Student Grants

The Foulk Medieval Studies Scholarship

The Institute for Medieval Studies invites applications for the Foulk Medieval Studies Scholarship. The scholarship, which will be awarded in an amount up to $2,500, is intended to support an undergraduate or graduate student for any one of three purposes: to conduct a research project in the U.S. or abroad; to attend a summer study program in the U.S. or abroad; or to deliver a conference paper in the U.S. or abroad. One award will be made annually. The deadline for submitting applications for the 2022 award is February 20, 2022. To apply, please send application to IMS director, Dr. Justine Andrews at successful applicant will be notified by March 31. For full details, including application instructions, click here.

Graduate Student Prize

The Institute for Medieval Studies offers an annual prize for the best paper on a medieval topic written by a graduate student. The prizewinner presents the paper at the following year’s International Congress on Medieval Studies held on the campus of Western Michigan University, with all conference expenses covered, including travel, conference registration, accommodation, and refectory meals. The deadline for the submission of papers is August 5. All papers submitted must be suitable for 20-minute conference delivery. Papers will be judged by a committee of the Institute’s core faculty. The winner will be announced by August 31 each year.

Previous winners:

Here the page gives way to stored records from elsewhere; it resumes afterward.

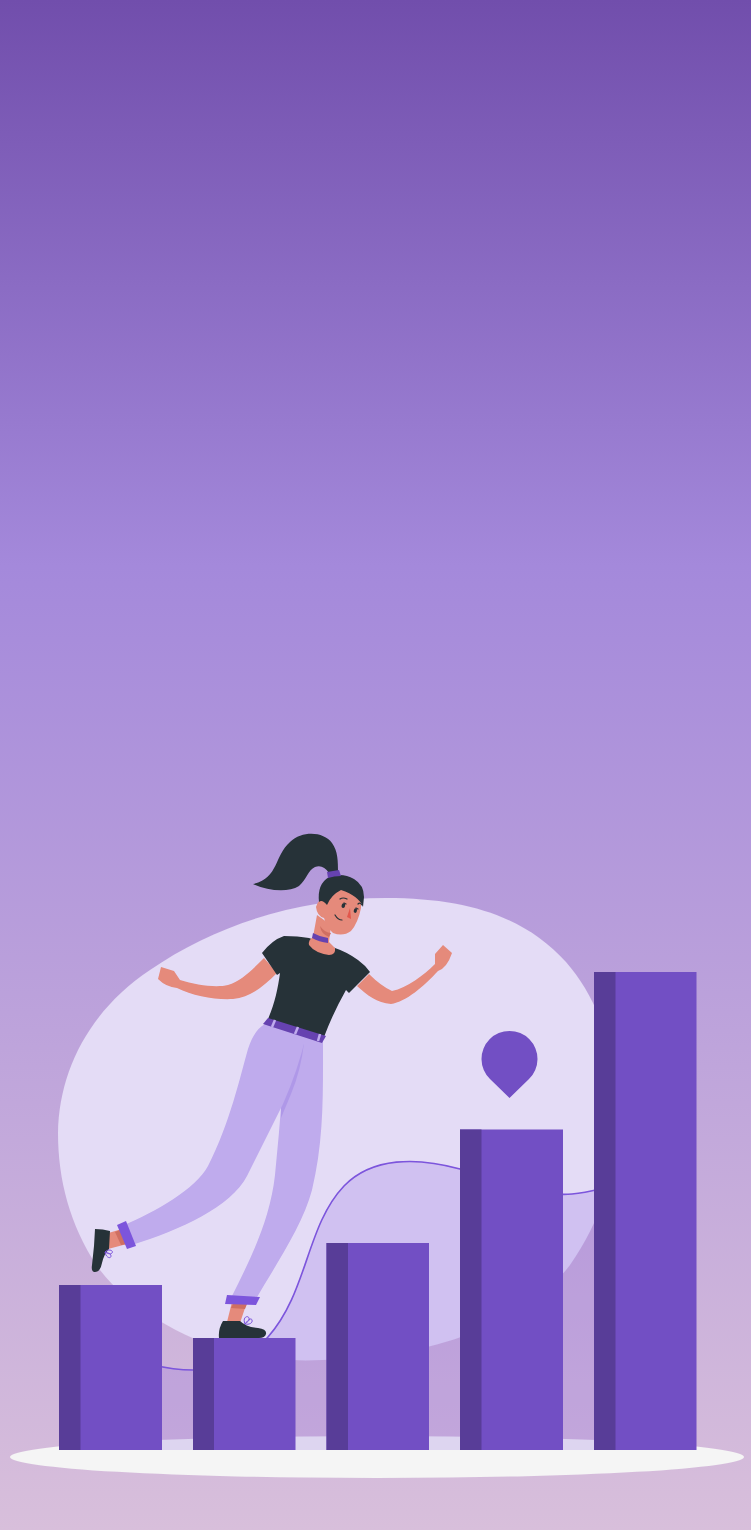
<!DOCTYPE html>
<html lang="en">
<head>
<meta charset="utf-8">
<title>Climbing the chart</title>
<style>
:root{
  --sky-top:#714eac; --sky-mid:#a489db; --sky-low:#d8bfdb;
  --blob:#e4dcf6; --ground:#f5f5f5;
  --bar:#724fc4; --bar-side:#583d98; --line:#7c55dc;
  --ink:#263238; --skin:#e58a7b; --skin-shade:#cf6f62;
  --trousers:#bfabed; --trousers-shade:#af98e8; --belt:#6642b0;
}
html,body{margin:0;height:100%;overflow:hidden}
body{width:751px;height:1530px;background:linear-gradient(var(--sky-top),var(--sky-mid) 37%,var(--sky-low))}
svg{display:block}
.blob{fill:var(--blob)}
.ground{fill:var(--ground)}
.trend-area{fill:var(--line);opacity:.2}
.trend-line{fill:none;stroke:var(--line);stroke-width:1.6}
.bar{fill:var(--bar)}
.bar-side{fill:var(--bar-side)}
.ink{fill:var(--ink)}
.skin{fill:var(--skin)}
.skin-shade{fill:var(--skin-shade)}
.trousers{fill:var(--trousers)}
.trousers-shade{fill:var(--trousers-shade)}
.cuff{fill:var(--line)}
.belt{fill:var(--belt)}
.feature{fill:none;stroke:var(--ink);stroke-width:1.2;stroke-linecap:round}
.lace{fill:none;stroke:var(--line);stroke-width:1}
</style>
</head>
<body>
<svg width="751" height="1530" viewBox="0 0 751 1530" role="img" aria-label="A woman balancing as she steps along the bars of a rising chart">
  <path class="blob" d="M386 898C470 898 526 918 566 962C592 992 609 1030 613 1080C619 1160 608 1210 570 1265C530 1318 450 1348 376 1356C320 1362 275 1363 232 1352C180 1338 125 1305 97 1266C70 1225 58 1180 58 1133C59 1070 90 1010 150 970C215 925 300 898 386 898Z"/>
  <ellipse class="ground" cx="377" cy="1457" rx="367" ry="21"/>

  <g id="trend">
    <path class="trend-area" d="M110 1352C140 1362 165 1370 193 1370C225 1368 250 1357 268 1337C308 1292 306 1226 344 1186C372 1157 417 1157 460 1169C505 1182 540 1197 572 1194Q584 1193 600 1189V1450H110Z"/>
    <path class="trend-line" d="M110 1352C140 1362 165 1370 193 1370C225 1368 250 1357 268 1337C308 1292 306 1226 344 1186C372 1157 417 1157 460 1169C505 1182 540 1197 572 1194Q584 1193 600 1189"/>
  </g>

  <g id="bars">
    <rect class="bar" x="59" y="1285" width="103" height="165"/>
    <rect class="bar-side" x="59" y="1285" width="21.5" height="165"/>
    <rect class="bar" x="193" y="1338" width="102.5" height="112"/>
    <rect class="bar-side" x="193" y="1338" width="21" height="112"/>
    <rect class="bar" x="326.5" y="1243" width="102.5" height="207"/>
    <rect class="bar-side" x="326.5" y="1243" width="21.5" height="207"/>
    <rect class="bar" x="460" y="1129.5" width="103" height="320.5"/>
    <rect class="bar-side" x="460" y="1129.5" width="21.5" height="320.5"/>
    <rect class="bar" x="594" y="972" width="102.5" height="478"/>
    <rect class="bar-side" x="594" y="972" width="21.5" height="478"/>
  </g>

  <path id="marker" class="bar" d="M509.500 1098L490 1079A28 28 0 1 1 529 1079Z"/>

  <g id="woman">
    <g id="back-leg">
      <path class="skin" d="M105 1234L122 1229L127 1244L108 1249Z"/>
      <path class="skin-shade" d="M115 1232L122 1229L127 1244L121 1245Z"/>
      <path class="ink" d="M95 1229Q103 1229 110 1231L109 1249Q104 1254 102 1263Q100 1273 94 1272Q91 1271 92 1265L94 1246Z"/>
      <path class="lace" d="M105 1252C109 1248 114 1251 112 1253S107 1253 105 1252C106 1258 111 1259 111 1256S107 1253 105 1252"/>
    </g>
    <g id="front-foot">
      <path class="skin" d="M232 1302H247L240 1323L227 1322Z"/>
      <path class="skin-shade" d="M233 1304H247L245 1309L231 1308Z"/>
      <path class="ink" d="M223 1321H240Q246 1327 258 1328Q267 1329 266 1334Q265 1338 259 1338H219Q218 1329 223 1321Z"/>
      <path class="lace" d="M245 1324C242 1317 248 1315 249 1318S247 1322 245 1324C249 1325 253 1323 252 1320S247 1321 245 1324"/>
    </g>
    <g id="trousers">
      <path class="trousers" d="M277 1027L323 1040C323 1095 324 1140 312 1190C303 1225 275 1266 256 1299L231 1298C251 1258 270 1220 275 1175Q279 1135 282 1095L298 1055Z"/>
      <path class="trousers-shade" d="M281 1118V1085L304 1043Q301 1070 291 1094Z"/>
      <path class="trousers" d="M265 1024L306 1036Q298 1070 283 1104L247 1176C231 1207 180 1230 132 1245L124 1225C155 1212 196 1189 208 1166C230 1123 240 1077 248 1049Q254 1030 265 1024Z"/>
      <polygon class="cuff" points="117,1225 126,1221 136,1246 127,1249"/>
      <polygon class="cuff" points="227,1295 260,1297 256,1305 225,1304"/>
    </g>
    <g id="arms">
      <path class="skin" d="M264 958L277 973C262 988 250 997 233 999C215 1000 193 996 177 988Q166 987 158 979L161 967L174 971L180 980C196 985 216 988 228 985C241 981 252 970 264 958Z"/>
      <path class="skin" d="M357 986L369 974Q381 986 392 991C407 988 424 975 435 964L435 954L443 945L452 953Q447 968 438 971C424 986 406 1002 391 1004C377 1003 367 995 357 986Z"/>
    </g>
    <g id="top">
      <path class="ink" d="M284 936Q298 936 309 938L335 948Q347 952 358 960Q365 965 370 972L349 993L346 990Q333 1013 324 1037L268 1019C275 1003 278 988 280 973L277 975L262 953Q272 940 284 936Z"/>
      <polygon class="belt" points="268,1018 326,1036 322,1043 263,1024"/>
      <g stroke="var(--trousers)" stroke-width="2.500">
        <line x1="275" y1="1020" x2="272" y2="1027"/>
        <line x1="298" y1="1027" x2="295" y2="1034"/>
        <line x1="320" y1="1034" x2="318" y2="1041"/>
      </g>
    </g>
    <g id="neck">
      <path class="skin" d="M317 915L331 925L329 942L335 948Q336 955 329 955Q315 953 309 945Q308 940 313 937Z"/>
      <path class="skin-shade" d="M320 926Q325 933 331 933L329 937Q321 934 320 926Z"/>
      <path class="belt" d="M313 933Q320 937 328 938V943Q319 942 312 938Z"/>
    </g>
    <g id="head">
      <path class="ink" d="M253 884C279 878 274 856 290 842C303 830 324 832 332 843C338 851 338 862 338 872L329 873Q323 864 315 867C308 870 307 879 299 886C288 893 268 891 253 884Z"/>
      <path class="skin" d="M326 896Q318 899 316 907Q317 916 324 918Q327 928 333 933Q343 937 351 931Q358 923 361 908L361 891L343 884Z"/>
      <path class="ink" d="M319 902Q317 884 329 877Q342 872 354 879Q364 885 364 897L363 907Q359 896 341 890Q331 895 327 905Q322 899 319 902Z"/>
      <path class="belt" d="M327 872L339 870L341 876Q334 876 328 878Z"/>
      <ellipse class="ink" cx="343.500" cy="905.500" rx="1.800" ry="2.400" transform="rotate(15 343 905)"/>
      <ellipse class="ink" cx="355.500" cy="910.500" rx="1.600" ry="2.300" transform="rotate(15 355 910)"/>
      <path class="feature" d="M340 899Q343 897 347 899M358 904Q360 902 362 905M335 915Q338 920 342 920M344 903L346 904M356 908L358 909"/>
      <path d="M350 908L351 919L347 917Z" fill="#e2574c"/>
    </g>
  </g>
</svg>
</body>
</html>
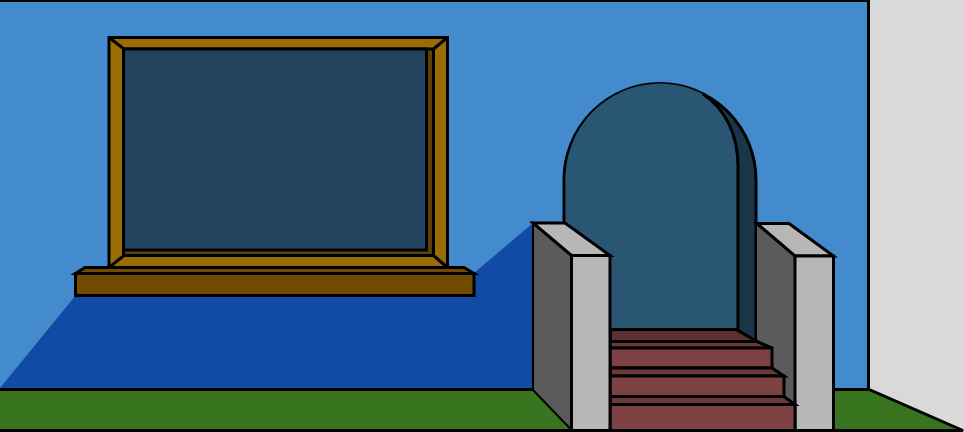
<!DOCTYPE html>
<html lang="en">
<head>
<meta charset="utf-8">
<title>House front</title>
<style>
:root {
  --ink: #000;
  --outside: #d9d9d9;
  --wall: #448bce;
  --shadow: #114ba5;
  --grass: #38751e;
  --frame: #9a6c06;
  --frame-dark: #5c4004;
  --sill: #714b02;
  --glass: #22435b;
  --door: #285673;
  --door-side: #193748;
  --stone: #b7b7b7;
  --stone-dark: #5b5b5b;
  --step: #7d4143;
  --step-top: #6b393a;
  --landing: #5a3030;
}
html, body { margin: 0; overflow: hidden; }
svg { display: block; width: 964px; height: 432px; background: var(--outside); }
.line { stroke: var(--ink); stroke-width: 3; stroke-linejoin: miter; }
.wall { fill: var(--wall); }
.shadow { fill: var(--shadow); }
.grass { fill: var(--grass); }
.frame { fill: var(--frame); }
.frame-dark { fill: var(--frame-dark); }
.sill { fill: var(--sill); }
.glass { fill: var(--glass); }
.door { fill: var(--door); }
.door-side { fill: var(--door-side); }
.stone { fill: var(--stone); }
.stone-dark { fill: var(--stone-dark); }
.step { fill: var(--step); }
.step-top { fill: var(--step-top); }
.landing { fill: var(--landing); }
.none { fill: none; }
.thin { stroke-width: 2; }
</style>
</head>
<body>
<svg viewBox="0 0 964 432" role="img" aria-label="Blue house front with a window, an arched doorway and steps">
  <g id="wall-and-ground">
    <rect class="wall" width="868" height="390"/>
    <polygon class="shadow" points="0,388 76,295 474,273 533,223 533,389 0,389"/>
    <polygon class="grass line" points="-4,389.5 869,389.5 963,430.5 -4,430.5"/>
    <path class="none line" d="M-4 .5H868.5V389.5"/>
  </g>

  <g id="window">
    <rect class="frame line" x="109" y="37.500" width="338.500" height="230"/>
    <path class="none line" d="M109 37.500 124 49M447.500 37.500 433.500 49M109 267.500 124 255.500M447.500 267.500 433.500 255.500"/>
    <rect class="frame-dark line" x="123.500" y="49" width="310" height="206.500"/>
    <rect class="glass line" x="123.500" y="49" width="303" height="201"/>
    <polygon class="sill line" points="75.500,273.500 85,267.500 464,267.500 474,273.500"/>
    <rect class="sill line" x="75.500" y="273.500" width="398.500" height="22"/>
  </g>

  <g id="doorway">
    <path class="door-side line" d="M564 330V180A96 96.500 0 0 1 756 180V342L738 330Z"/>
    <path class="door" d="M565.500 329V180A94.500 95 0 0 1 703 94C726 109 738 136 738 166V329Z"/>
    <path class="none line" d="M703 94C726 109 738 136 738 166V330"/>
  </g>

  <g id="right-rail">
    <polygon class="stone-dark line thin" points="756,223 795,256 795,430 756,398"/>
    <polygon class="stone line" points="757,223.500 789,223.500 833.500,256 795,256"/>
    <rect class="stone line" x="795" y="256" width="38.500" height="174.500"/>
  </g>

  <g id="steps">
    <polygon class="landing line" points="610,329.500 736,329.500 757,341.500 610,341.500"/>
    <polygon class="step-top line" points="610,341.500 757,341.500 772,348 610,348"/>
    <rect class="step line" x="610" y="348" width="162" height="20"/>
    <polygon class="step-top line" points="610,368 772,368 784,376 610,376"/>
    <rect class="step line" x="610" y="376" width="174" height="20.500"/>
    <polygon class="step-top line" points="610,396.500 784,396.500 795,404.500 610,404.500"/>
    <rect class="step line" x="610" y="404.500" width="185" height="26"/>
  </g>

  <g id="left-rail">
    <polygon class="stone-dark line thin" points="533,223 571.500,256 571.500,430 533,390"/>
    <polygon class="stone line" points="533,223 565,223 610,255.500 571.500,255.500"/>
    <rect class="stone line" x="571.500" y="255.500" width="38.500" height="175"/>
  </g>
</svg>
</body>
</html>
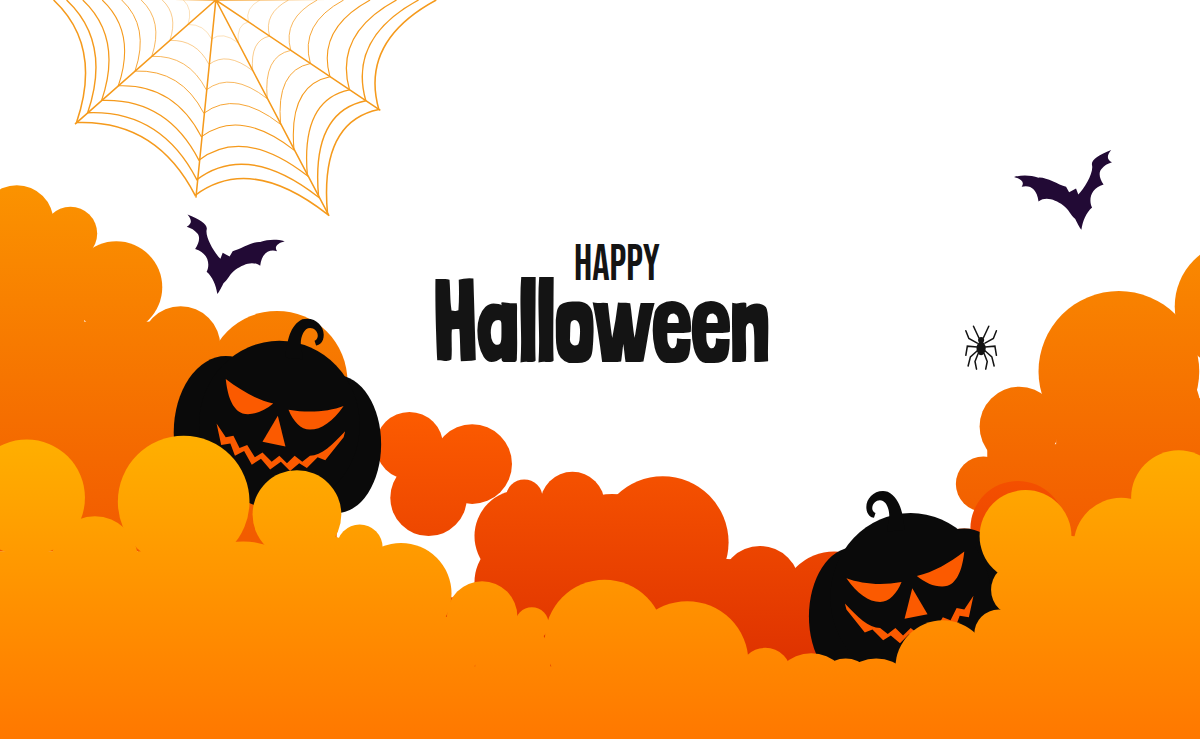
<!DOCTYPE html>
<html lang="en">
<head>
<meta charset="utf-8">
<title>Happy Halloween</title>
<link rel="stylesheet" href="https://fonts.googleapis.com/css2?family=Londrina+Solid:wght@900&family=Bebas+Neue&display=swap">
<style>
  :root {
    --paper: #ffffff;
    --ink: #141414;
    --bat: #220a35;
    --web: #f59a1c;
    --cloud-back-top: #fb9300;
    --cloud-back-low: #f25c00;
    --cloud-mid-top: #fc5b00;
    --cloud-mid-low: #df3300;
    --cloud-front-top: #ffae00;
    --cloud-front-low: #ff7800;
    --pumpkin: #0a0a0a;
    --pumpkin-glow: #fb5a00;
  }
  html, body { margin: 0; padding: 0; overflow: hidden; background: var(--paper); }
  .banner { display: block; width: 1200px; height: 739px; }
  .greeting-small { font-family: "Bebas Neue", sans-serif; fill: var(--ink); }
  .greeting-main { font-family: "Londrina Solid", sans-serif; font-weight: 900; fill: var(--ink); }
</style>
</head>
<body>
<svg class="banner" viewBox="0 0 1568 965" preserveAspectRatio="none" xmlns="http://www.w3.org/2000/svg">
  <defs>
    <linearGradient id="cloudBack" gradientUnits="userSpaceOnUse" x1="0" y1="240" x2="0" y2="700">
      <stop offset="0" stop-color="var(--cloud-back-top)"/>
      <stop offset="1" stop-color="var(--cloud-back-low)"/>
    </linearGradient>
    <linearGradient id="cloudMid" gradientUnits="userSpaceOnUse" x1="0" y1="540" x2="0" y2="860">
      <stop offset="0" stop-color="var(--cloud-mid-top)"/>
      <stop offset="1" stop-color="var(--cloud-mid-low)"/>
    </linearGradient>
    <linearGradient id="cloudFront" gradientUnits="userSpaceOnUse" x1="0" y1="580" x2="0" y2="965">
      <stop offset="0" stop-color="var(--cloud-front-top)"/>
      <stop offset="1" stop-color="var(--cloud-front-low)"/>
    </linearGradient>

    <path id="webRing" d="M70 0 Q134 60 100 160 Q204 156 255 255 Q327 201 428 280 Q417 159 495 143 Q470 54 570 0"/>

    <path id="bat" d="M245 280 C262 287 272 293 270 300 C268 310 280 330 288 338 L291 330 L300 335 L304 328 C315 325 330 315 340 316 C350 313 360 312 372 315 C362 318 358 322 362 328 C352 325 342 330 340 347 C330 340 318 345 308 352 C300 358 298 365 292 370 C288 378 286 382 284 384 C282 372 278 362 270 355 C275 345 272 330 255 325 C260 318 262 310 258 305 C254 300 250 298 244 296 C252 292 250 286 245 280Z"/>

    <g id="jackLantern">
      <g fill="var(--pumpkin)">
        <ellipse cx="-70" cy="10" rx="68" ry="100"/>
        <ellipse cx="75" cy="25" rx="58" ry="90"/>
        <ellipse cx="0" cy="0" rx="105" ry="110"/>
        <path d="M8 -88 C10 -110 14 -130 30 -138 C46 -142 58 -130 58 -118 C58 -108 52 -104 48 -104 L46 -110 C52 -112 52 -122 44 -126 C34 -130 28 -118 28 -106 C28 -98 32 -92 30 -86Z"/>
      </g>
      <g fill="var(--pumpkin-glow)">
        <path d="M-70 -60 C-50 -45 -30 -33 -8 -28 C-20 -18 -35 -12 -48 -15 C-62 -20 -68 -40 -70 -60Z"/>
        <path d="M12 -20 C40 -15 65 -18 84 -25 C70 -5 55 6 40 6 C28 6 18 -5 12 -20Z"/>
        <path d="M-2 -12 L8 28 L-22 22Z"/>
        <path d="M-82 -2 L-76 26 L-64 24 L-58 40 L-46 34 L-36 52 L-24 44 L-12 58 L2 48 L14 60 L26 50 L36 56 L50 42 L60 46 L84 16 L86 8 C70 25 55 40 40 40 L30 48 L20 40 L10 50 L0 40 L-10 48 L-22 36 L-32 42 L-42 26 L-52 30 L-60 14 L-70 16Z"/>
      </g>
    </g>
  </defs>

  <rect width="1568" height="965" fill="var(--paper)"/>

  <g class="spider-web" fill="none" stroke="var(--web)" stroke-width="2">
    <path d="M282 0 L66 -4 M282 0 L98 162 M282 0 L256 258 M282 0 L430 282 M282 0 L497 144 M282 0 L574 -2"/>
    <use href="#webRing" transform="translate(282 0) scale(0.2) translate(-282 0)"/>
    <use href="#webRing" transform="translate(282 0) scale(0.33) translate(-282 0)"/>
    <use href="#webRing" transform="translate(282 0) scale(0.46) translate(-282 0)"/>
    <use href="#webRing" transform="translate(282 0) scale(0.58) translate(-282 0)"/>
    <use href="#webRing" transform="translate(282 0) scale(0.7) translate(-282 0)"/>
    <use href="#webRing" transform="translate(282 0) scale(0.82) translate(-282 0)"/>
    <use href="#webRing" transform="translate(282 0) scale(0.92) translate(-282 0)"/>
    <use href="#webRing"/>
  </g>

  <g class="cloud-back" fill="url(#cloudBack)">
    <circle cx="22" cy="290" r="48"/><circle cx="92" cy="305" r="35"/><circle cx="152" cy="375" r="60"/>
    <circle cx="236" cy="452" r="52"/><circle cx="362" cy="498" r="92"/><circle cx="70" cy="500" r="66"/>
    <circle cx="150" cy="570" r="40"/>
    <rect x="0" y="300" width="110" height="420"/>
    <rect x="0" y="420" width="240" height="300"/>
    <rect x="180" y="480" width="260" height="250"/>
    <circle cx="1462" cy="485" r="105"/><circle cx="1620" cy="400" r="85"/><circle cx="1332" cy="557" r="52"/>
    <circle cx="1522" cy="528" r="46"/><circle cx="1470" cy="630" r="72"/><circle cx="1285" cy="632" r="36"/>
    <rect x="1380" y="520" width="188" height="300"/>
    <rect x="1290" y="580" width="100" height="240"/>
  </g>

  <g class="cloud-mid" fill="url(#cloudMid)">
    <circle cx="535" cy="582" r="44"/><circle cx="617" cy="606" r="52"/><circle cx="685" cy="650" r="24"/>
    <circle cx="748" cy="658" r="42"/><circle cx="866" cy="708" r="86"/><circle cx="993" cy="765" r="52"/>
    <circle cx="1090" cy="790" r="70"/><circle cx="1190" cy="745" r="70"/><circle cx="1330" cy="690" r="62"/>
    <circle cx="560" cy="650" r="50"/><circle cx="680" cy="700" r="60"/><circle cx="680" cy="760" r="60"/>
    <circle cx="800" cy="730" r="85"/><circle cx="950" cy="790" r="60"/><circle cx="1040" cy="820" r="60"/>
    <circle cx="1260" cy="760" r="70"/>
    <rect x="560" y="780" width="760" height="185"/>
  </g>

  <use href="#jackLantern" transform="translate(365 555)"/>
  <use href="#jackLantern" transform="translate(1190 780) scale(-1 1)"/>

  <g class="cloud-front" fill="url(#cloudFront)">
    <circle cx="35" cy="650" r="76"/><circle cx="124" cy="730" r="56"/><circle cx="240" cy="655" r="86"/>
    <circle cx="388" cy="672" r="58"/><circle cx="318" cy="795" r="88"/><circle cx="470" cy="715" r="30"/>
    <circle cx="430" cy="740" r="40"/><circle cx="524" cy="775" r="66"/><circle cx="580" cy="850" r="45"/>
    <circle cx="630" cy="805" r="46"/><circle cx="695" cy="815" r="22"/><circle cx="670" cy="860" r="50"/>
    <circle cx="790" cy="835" r="78"/><circle cx="898" cy="865" r="80"/><circle cx="1000" cy="880" r="34"/>
    <circle cx="1060" cy="905" r="52"/><circle cx="1105" cy="900" r="40"/><circle cx="1145" cy="915" r="55"/>
    <circle cx="1232" cy="872" r="62"/><circle cx="1305" cy="828" r="32"/><circle cx="1310" cy="860" r="30"/>
    <circle cx="1330" cy="770" r="35"/><circle cx="1390" cy="795" r="56"/><circle cx="1400" cy="740" r="40"/>
    <circle cx="1465" cy="712" r="62"/><circle cx="1540" cy="650" r="62"/><circle cx="1540" cy="720" r="60"/>
    <circle cx="1340" cy="700" r="60"/>
    <rect x="0" y="720" width="560" height="245"/>
    <rect x="1320" y="720" width="248" height="245"/>
    <rect x="0" y="870" width="1568" height="95"/>
  </g>

  <g class="bats" fill="var(--bat)">
    <use href="#bat"/>
    <use href="#bat" transform="translate(1697 -84) scale(-1 1)"/>
  </g>

  <g class="spider" fill="var(--ink)" stroke="var(--ink)" stroke-width="2" stroke-linecap="round">
    <ellipse cx="1282" cy="455" rx="6" ry="9" stroke="none"/>
    <circle cx="1282" cy="444" r="4" stroke="none"/>
    <path fill="none" d="M1277 448 L1266 442 L1262 432 M1277 453 L1264 452 L1262 464 M1277 458 L1268 466 L1265 478 M1278 462 L1274 472 L1276 482 M1287 448 L1298 442 L1302 432 M1287 453 L1300 452 L1302 464 M1287 458 L1296 466 L1299 478 M1286 462 L1290 472 L1288 482 M1279 441 L1272 426 M1285 441 L1292 426"/>
  </g>

  <g class="greeting">
    <text class="greeting-small" x="750" y="366" font-size="66" textLength="112" lengthAdjust="spacingAndGlyphs">HAPPY</text>
    <text class="greeting-main" x="566" y="472" font-size="150" textLength="440" lengthAdjust="spacingAndGlyphs">Halloween</text>
  </g>
</svg>
</body>
</html>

2021 - Leah Lam (History), "Pirates or Invaders: Carolingian Views on Military Conflicts"
2020 - Graham Abney (History), "The Catalan Atlas of 1375, Musa I of Mali (r. 1312–1337), and Late Medieval Expressions of Alterity" 
2019 - Sarah Fairbanks-Ukropen (History), “Monica’s Happy Marriage: Augustine’s Influence on Medieval Attitudes to Matrimony and Domestic Violence”
- Jessica Troy (English), “The Dual Bodies of Christ: Cross as Corpse in The Dream of the Rood
- Dalicia Raymond (English), “Marital Problems: Gender and Power in Chaucer’s The Franklin’s Tale
- Gerard Lavin (English), “‘Þe forme to þe fynisment foldez ful selden’: Sir Gawain and the Green Knight and the Dynamics of Performance”
2015 - Kevin Jackson (English) "'Facie ad Faciem': Anglo- Saxon Interpretations of Biblical Theophany"
2014 - Natalie Latteri (History): "Sin, Suffering, and a Projection of Promiscuity in the Chronicle of Solomon Bar Samson"
2013 - Ann D’Orazio (English): “How to Read a Saint: Agatha and Interpretation”
2012 - Nicholas Schwartz (English): “Wulfstan and the Old English Boethius: A (Partial) Reconsideration of the Textual Transmission of the ‘Three Orders’ in Anglo-Saxon England”
2011 - Yulia Mikhailova (History): “Comparative Chronicles: Henry II of England and Sviatoslav of Kiev”
2010 - Donna Ray (History): “The Whirlpool and the Abyss: Hadewijch and the Holy Trinity”
2009 - Lisa Myers (English): “‘A Gest of Robin Hood’ and Its Position in the Development of the Robin Hood Legend”
2008 - Douglas Ryan VanBenthuysen (English): “John Mitchell Kemble: From Broadswords to Beowulf
2007 - Katherine Thompson Newell (History): “Northmen, Narrative, and Legitimacy: Using the Viking Invasions to Construct Authority in France, ca. 850–1250”
2006 - Marisa Sikes (English): “Inviolable Corporeality: The Virgin Body as Christian Triumph in Hrotsvit’s Sapientia and Dulcitius
2005 - Sarah Baechle (English): “A Widow There Was: Mourning, Marriage, Medieval Law, and the Wife of Bath”
2004 - Lia Ross (History): “Personal Touches: Social Styles and Control at the Burgundian Court in the Chroniques of Georges Chastellain”
2003 - Kimberly Klimek (History): “Abelard: Signification and Intentionality”